# [What is expected]
Start to finish, return the listing exactly as written.

# [Dataset]
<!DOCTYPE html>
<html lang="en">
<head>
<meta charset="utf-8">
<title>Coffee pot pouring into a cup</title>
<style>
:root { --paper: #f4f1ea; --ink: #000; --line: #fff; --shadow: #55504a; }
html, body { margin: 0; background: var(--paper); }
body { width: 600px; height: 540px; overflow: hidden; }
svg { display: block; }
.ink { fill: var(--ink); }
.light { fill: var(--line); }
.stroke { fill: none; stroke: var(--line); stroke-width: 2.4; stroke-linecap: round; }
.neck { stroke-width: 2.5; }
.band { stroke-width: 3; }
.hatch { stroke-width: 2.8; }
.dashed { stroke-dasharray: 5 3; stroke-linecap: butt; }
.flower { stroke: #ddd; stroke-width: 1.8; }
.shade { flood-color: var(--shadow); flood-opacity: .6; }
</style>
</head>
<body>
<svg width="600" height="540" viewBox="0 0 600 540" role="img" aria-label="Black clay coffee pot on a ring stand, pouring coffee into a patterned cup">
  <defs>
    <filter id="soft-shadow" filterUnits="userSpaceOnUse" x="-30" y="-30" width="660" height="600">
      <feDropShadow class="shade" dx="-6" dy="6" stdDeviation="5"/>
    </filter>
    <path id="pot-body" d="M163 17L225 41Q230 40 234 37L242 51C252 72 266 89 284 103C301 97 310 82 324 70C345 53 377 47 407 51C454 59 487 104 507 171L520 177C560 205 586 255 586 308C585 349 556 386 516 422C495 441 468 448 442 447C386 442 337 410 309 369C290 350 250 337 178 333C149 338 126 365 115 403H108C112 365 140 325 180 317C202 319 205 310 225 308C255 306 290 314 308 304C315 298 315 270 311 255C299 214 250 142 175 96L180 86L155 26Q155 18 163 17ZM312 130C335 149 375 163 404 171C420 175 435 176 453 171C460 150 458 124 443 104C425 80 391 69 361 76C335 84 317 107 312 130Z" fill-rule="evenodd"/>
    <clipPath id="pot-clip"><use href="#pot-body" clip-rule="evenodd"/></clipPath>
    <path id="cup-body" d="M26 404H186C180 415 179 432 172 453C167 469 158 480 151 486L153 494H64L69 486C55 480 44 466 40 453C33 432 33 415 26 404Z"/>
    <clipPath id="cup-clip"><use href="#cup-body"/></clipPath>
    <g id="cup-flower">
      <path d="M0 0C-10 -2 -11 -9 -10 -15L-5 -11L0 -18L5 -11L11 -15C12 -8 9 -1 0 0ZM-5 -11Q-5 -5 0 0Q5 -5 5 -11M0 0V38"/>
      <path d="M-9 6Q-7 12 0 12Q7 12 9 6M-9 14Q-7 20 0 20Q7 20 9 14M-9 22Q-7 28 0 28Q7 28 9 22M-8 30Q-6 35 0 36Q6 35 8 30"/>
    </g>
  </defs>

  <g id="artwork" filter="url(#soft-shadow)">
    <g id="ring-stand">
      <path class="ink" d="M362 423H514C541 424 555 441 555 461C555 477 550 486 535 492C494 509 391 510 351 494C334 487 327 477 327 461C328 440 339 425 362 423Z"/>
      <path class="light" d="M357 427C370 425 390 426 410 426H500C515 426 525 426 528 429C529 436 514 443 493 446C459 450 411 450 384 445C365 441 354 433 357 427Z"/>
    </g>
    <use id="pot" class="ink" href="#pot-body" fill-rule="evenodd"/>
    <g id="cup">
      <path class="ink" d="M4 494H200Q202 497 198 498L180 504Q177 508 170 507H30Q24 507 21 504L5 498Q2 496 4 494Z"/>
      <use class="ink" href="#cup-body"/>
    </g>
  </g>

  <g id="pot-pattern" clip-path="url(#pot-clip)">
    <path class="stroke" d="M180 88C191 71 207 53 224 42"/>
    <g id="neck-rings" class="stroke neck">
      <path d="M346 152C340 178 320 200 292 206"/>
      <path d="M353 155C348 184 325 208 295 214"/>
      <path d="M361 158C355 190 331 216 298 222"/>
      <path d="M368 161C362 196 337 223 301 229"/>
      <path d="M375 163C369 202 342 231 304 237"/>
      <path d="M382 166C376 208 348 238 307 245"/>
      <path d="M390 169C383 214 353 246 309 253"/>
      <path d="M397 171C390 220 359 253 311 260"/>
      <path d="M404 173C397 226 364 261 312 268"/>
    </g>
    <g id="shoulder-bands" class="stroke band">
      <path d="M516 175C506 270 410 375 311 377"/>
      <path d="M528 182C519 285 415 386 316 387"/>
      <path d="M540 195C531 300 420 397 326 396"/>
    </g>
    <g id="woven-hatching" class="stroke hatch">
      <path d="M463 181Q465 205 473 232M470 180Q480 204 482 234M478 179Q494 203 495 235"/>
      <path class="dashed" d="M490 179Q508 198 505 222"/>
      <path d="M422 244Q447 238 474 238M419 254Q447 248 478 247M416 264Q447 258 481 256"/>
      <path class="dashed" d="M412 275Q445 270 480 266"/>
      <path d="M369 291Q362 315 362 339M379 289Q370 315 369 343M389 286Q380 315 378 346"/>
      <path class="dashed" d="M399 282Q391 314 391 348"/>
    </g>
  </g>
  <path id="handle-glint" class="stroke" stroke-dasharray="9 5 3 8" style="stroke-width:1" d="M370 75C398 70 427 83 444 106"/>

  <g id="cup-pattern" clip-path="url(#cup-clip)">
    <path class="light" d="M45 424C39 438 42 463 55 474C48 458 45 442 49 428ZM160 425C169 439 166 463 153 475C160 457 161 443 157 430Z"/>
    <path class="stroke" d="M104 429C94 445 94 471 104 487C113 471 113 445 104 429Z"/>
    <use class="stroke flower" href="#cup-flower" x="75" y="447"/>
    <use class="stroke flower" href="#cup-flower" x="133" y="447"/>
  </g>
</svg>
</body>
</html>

# [Answer box]
<!DOCTYPE html>
<html lang="en">
<head>
<meta charset="utf-8">
<title>Coffee pot pouring into a cup</title>
<style>
:root { --paper: #f4f1ea; --ink: #000; --line: #fff; --shadow: #55504a; }
html, body { margin: 0; background: var(--paper); }
body { width: 600px; height: 540px; overflow: hidden; }
svg { display: block; }
.ink { fill: var(--ink); }
.light { fill: var(--line); }
.stroke { fill: none; stroke: var(--line); stroke-width: 2.4; stroke-linecap: round; }
.neck { stroke-width: 2.5; }
.band { stroke-width: 3; }
.hatch { stroke-width: 2.8; }
.dashed { stroke-dasharray: 5 3; stroke-linecap: butt; }
.flower { stroke: #ddd; stroke-width: 1.8; }
.shade { flood-color: var(--shadow); flood-opacity: .6; }
</style>
</head>
<body>
<svg width="600" height="540" viewBox="0 0 600 540" role="img" aria-label="Black clay coffee pot on a ring stand, pouring coffee into a patterned cup">
  <defs>
    <filter id="soft-shadow" filterUnits="userSpaceOnUse" x="-30" y="-30" width="660" height="600">
      <feDropShadow class="shade" dx="-6" dy="6" stdDeviation="5"/>
    </filter>
    <path id="pot-body" d="M163 17L225 41Q230 40 234 37L242 51C252 72 266 89 284 103C301 97 310 82 324 70C345 53 377 47 407 51C454 59 487 104 507 171L520 177C560 205 586 255 586 308C585 349 556 386 516 422C495 441 468 448 442 447C386 442 337 410 309 369C290 350 250 337 178 333C149 338 126 365 115 403H108C112 365 140 325 180 317C202 319 205 310 225 308C255 306 290 314 308 304C315 298 315 270 311 255C299 214 250 142 175 96L180 86L155 26Q155 18 163 17ZM312 130C335 149 375 163 404 171C420 175 435 176 453 171C460 150 458 124 443 104C425 80 391 69 361 76C335 84 317 107 312 130Z" fill-rule="evenodd"/>
    <clipPath id="pot-clip"><use href="#pot-body" clip-rule="evenodd"/></clipPath>
    <path id="cup-body" d="M26 404H186C180 415 179 432 172 453C167 469 158 480 151 486L153 494H64L69 486C55 480 44 466 40 453C33 432 33 415 26 404Z"/>
    <clipPath id="cup-clip"><use href="#cup-body"/></clipPath>
    <g id="cup-flower">
      <path d="M0 0C-10 -2 -11 -9 -10 -15L-5 -11L0 -18L5 -11L11 -15C12 -8 9 -1 0 0ZM-5 -11Q-5 -5 0 0Q5 -5 5 -11M0 0V38"/>
      <path d="M-9 6Q-7 12 0 12Q7 12 9 6M-9 14Q-7 20 0 20Q7 20 9 14M-9 22Q-7 28 0 28Q7 28 9 22M-8 30Q-6 35 0 36Q6 35 8 30"/>
    </g>
  </defs>

  <g id="artwork" filter="url(#soft-shadow)">
    <g id="ring-stand">
      <path class="ink" d="M362 423H514C541 424 555 441 555 461C555 477 550 486 535 492C494 509 391 510 351 494C334 487 327 477 327 461C328 440 339 425 362 423Z"/>
      <path class="light" d="M357 427C370 425 390 426 410 426H500C515 426 525 426 528 429C529 436 514 443 493 446C459 450 411 450 384 445C365 441 354 433 357 427Z"/>
    </g>
    <use id="pot" class="ink" href="#pot-body" fill-rule="evenodd"/>
    <g id="cup">
      <path class="ink" d="M4 494H200Q202 497 198 498L180 504Q177 508 170 507H30Q24 507 21 504L5 498Q2 496 4 494Z"/>
      <use class="ink" href="#cup-body"/>
    </g>
  </g>

  <g id="pot-pattern" clip-path="url(#pot-clip)">
    <path class="stroke" d="M180 88C191 71 207 53 224 42"/>
    <g id="neck-rings" class="stroke neck">
      <path d="M346 152C340 178 320 200 292 206"/>
      <path d="M353 155C348 184 325 208 295 214"/>
      <path d="M361 158C355 190 331 216 298 222"/>
      <path d="M368 161C362 196 337 223 301 229"/>
      <path d="M375 163C369 202 342 231 304 237"/>
      <path d="M382 166C376 208 348 238 307 245"/>
      <path d="M390 169C383 214 353 246 309 253"/>
      <path d="M397 171C390 220 359 253 311 260"/>
      <path d="M404 173C397 226 364 261 312 268"/>
    </g>
    <g id="shoulder-bands" class="stroke band">
      <path d="M516 175C506 270 410 375 311 377"/>
      <path d="M528 182C519 285 415 386 316 387"/>
      <path d="M540 195C531 300 420 397 326 396"/>
    </g>
    <g id="woven-hatching" class="stroke hatch">
      <path d="M463 181Q465 205 473 232M470 180Q480 204 482 234M478 179Q494 203 495 235"/>
      <path class="dashed" d="M490 179Q508 198 505 222"/>
      <path d="M422 244Q447 238 474 238M419 254Q447 248 478 247M416 264Q447 258 481 256"/>
      <path class="dashed" d="M412 275Q445 270 480 266"/>
      <path d="M369 291Q362 315 362 339M379 289Q370 315 369 343M389 286Q380 315 378 346"/>
      <path class="dashed" d="M399 282Q391 314 391 348"/>
    </g>
  </g>
  <path id="handle-glint" class="stroke" stroke-dasharray="9 5 3 8" style="stroke-width:1" d="M370 75C398 70 427 83 444 106"/>

  <g id="cup-pattern" clip-path="url(#cup-clip)">
    <path class="light" d="M45 424C39 438 42 463 55 474C48 458 45 442 49 428ZM160 425C169 439 166 463 153 475C160 457 161 443 157 430Z"/>
    <path class="stroke" d="M104 429C94 445 94 471 104 487C113 471 113 445 104 429Z"/>
    <use class="stroke flower" href="#cup-flower" x="75" y="447"/>
    <use class="stroke flower" href="#cup-flower" x="133" y="447"/>
  </g>
</svg>
</body>
</html>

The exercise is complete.